What is going on in the Arab street and centres of power? What we have been witnessing over the past month is people taking to the streets, defying authoritarian regimes, demanding change, challenging the grinding status quo and "Arab exceptionalism" which, according to Samuel Huntington, resisted the waves of democratisation.
This has been the norm for the past few decades. It was seemingly irreversible for the dispossessed yearning to exercise their rights and to live life to the fullest with respect, dignity and freedom.
The unprecedented courage of the people, buoyed by the information revolution across the Arab world, has clearly broken a lot of taboos, encouraged the huddled, tormented masses to air their grievances against decades of abuse, corruption and autocratic rule of repressive regimes. This wave is having a ripple affect across the Arab world, ushering in a new dawn.

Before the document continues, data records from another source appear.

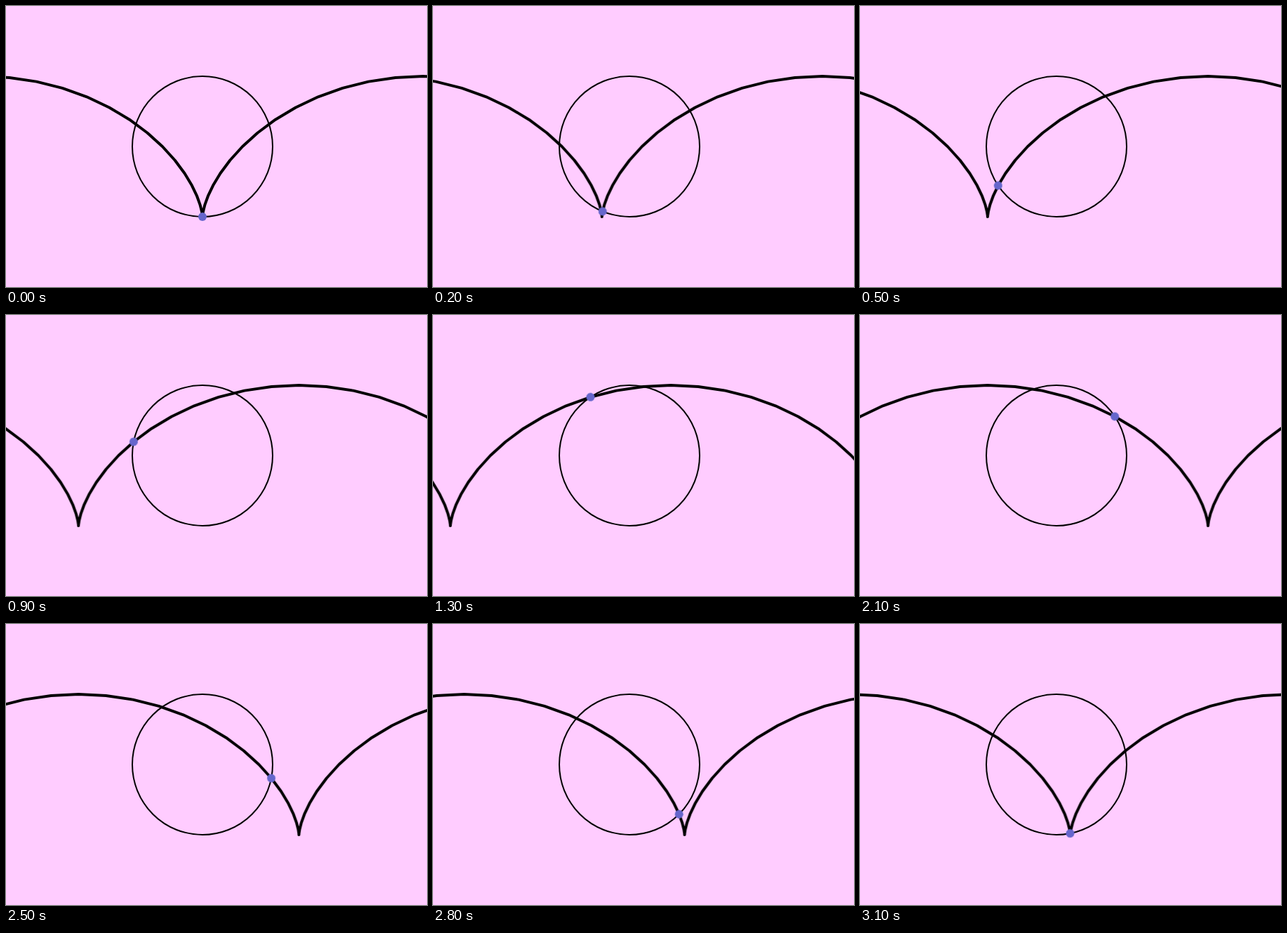
An HTML page for the animation above (3200 ms loop, 600 by 400 pixels).

```html
<!DOCTYPE html>
<html lang="en">
<head>
<meta charset="utf-8">
<title>Cycloid</title>
<style>
  html, body { margin: 0; width: 100%; height: 100%; overflow: hidden; background: #fcf; }
  svg { display: block; width: 600px; height: 400px; }
  #curve {
    fill: none; stroke: #000; stroke-width: 4;
    stroke-linejoin: round; stroke-linecap: round;
    animation: roll 3.2s steps(32) infinite;
  }
  #wheel { fill: none; stroke: #000; stroke-width: 2; }
  #dot {
    fill: #66c;
    transform-origin: 280px 200px;
    animation: turn 3.2s steps(32) infinite;
  }
  @keyframes roll { to { transform: translateX(-628.3185px); } }
  @keyframes turn { to { transform: rotate(360deg); } }
</style>
</head>
<body>
<svg viewBox="0 0 600 400">
  <circle id="wheel" cx="280" cy="200" r="100"/>
  <polyline id="curve"/>
  <circle id="dot" cx="280" cy="300" r="6"/>
</svg>
<script>
  // Cycloid traced by a wheel of radius 100, sampled 32 times per turn.
  const radius = 100, stepsPerTurn = 32;
  const points = [];
  for (let i = -stepsPerTurn; i <= 2 * stepsPerTurn; i++) {
    const angle = i * 2 * Math.PI / stepsPerTurn;
    const x = 280 + radius * (angle - Math.sin(angle));
    const y = 200 + radius * Math.cos(angle);
    points.push(x.toFixed(3) + ',' + y.toFixed(3));
  }
  document.getElementById('curve').setAttribute('points', points.join(' '));
</script>
</body>
</html>
```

People's power is in full swing and is spreading like wildfire across the Arab world. All of this is sending the whole region into a tail-spin, doing away with politics as usual and changing realities on the ground. But more importantly, strengthening the resolve of the marginalised, oppressed and shrinking middle classes who are leading the way and putting the region and Washington in a quandary as they contemplate the future.
People's power is sending unprecedented shock waves across the region. It is pushing aside traditional thinking about the exceptionalism of Arab politics in terms of democracy, representative government, accountability, checks and balances and the peaceful transfer of power.
Clearly, the US is in a moral conundrum. As with the Shah of Iran, it is trying to strike a balance "between Washington's demands for democracy among its friends and strategic coziness with autocratic regimes seen as key to stability in an increasingly complex world". As WikiLeaks revealed, US ambassador to Egypt Margaret Scobey wrote in late 2008, "Ongoing challenge remains, balancing our security interests with our democracy promotion efforts."
The WikiLeaks cables show the US was fully aware that deposed Tunisian president Zine Al Abidine Bin Ali was the head of a repressive police state "akin to a mafia". They also highlight the strategic significance of Egypt as a lynchpin to US strategy in the region. The US had made private calls to Mubarak to reform his regime and practices. But America's lip-service to and hollow remarks about supporting people's right to express their grievances are not enough and won't serve as a substitute for bolder steps and policies. Even the threat of reassessing foreign aid will not work. Clearly, the US is in a quandary over how to handle the Egyptian and other regional crises, in its attempt to balance its moral obligations and ideals without undercutting its strategic interests and the security of Israel.
Elliott Abrams, the US Deputy National Security Adviser in the George W. Bush administration, opined recently that Bush was right to demand freedom and democratisation in the Arab world. He quoted Bush on the lack of liberty in the Arab world. "Are the peoples of the Middle East somehow beyond the reach of liberty? Are millions of men and women and children condemned by history or culture to live in despotism? Are they alone never to know freedom and never even to have a choice in the matter?" But Abrams did not talk about the change of heart and back-pedalling of the Bush administration when the results of the polls across the region brought in the Islamists in the post 9/11 world.
It is appalling how the US misread and underestimated the severity of the situation in both Tunisia and, especially, in Egypt. It failed to foresee how the situation spiralled out of control to become the most serious foreign policy crisis for the Obama administration. The consequences of the upheaval in Egypt are the shifting sands and the collapse of the fragile balance of power. Add to that the failure of the US to use its leverage to safeguard the stability of the region and its allies and interests.
The courageous and unprecedented action by the people has let the genie out of the bottle and has unleashed what could be a new Arab order. That Arab order was not inspired or supported either by the US, with all its talk to validate its values and ideals, or by the Iranians. Their Supreme leader Ayatollah Ali Khamenei claimed that the Islamic Revolution, which toppled the US-backed Shah, could act as an inspiration to be emulated by the "Islamic liberation movement" to establish an "Islamic Middle East."
Maybe this is not what those demonstrators want. The ongoing struggle is a genuine and indigenous one, which is only a result of decades of repression, corruption and the tsunami of discontent, and not American backing or Iranian inspiration. But the reality of the moment is simple: people's power is in full swing, ousting the old order and practices, creating new realities, shaping and forming a new Arab world. All of this is leading as I have argued in an earlier piece to an "Arab Tipping Point". This undoubtedly will be a game changer for all.
Professor Abdullah Al Shayji is the Chairman of the Political Science Department — Kuwait University.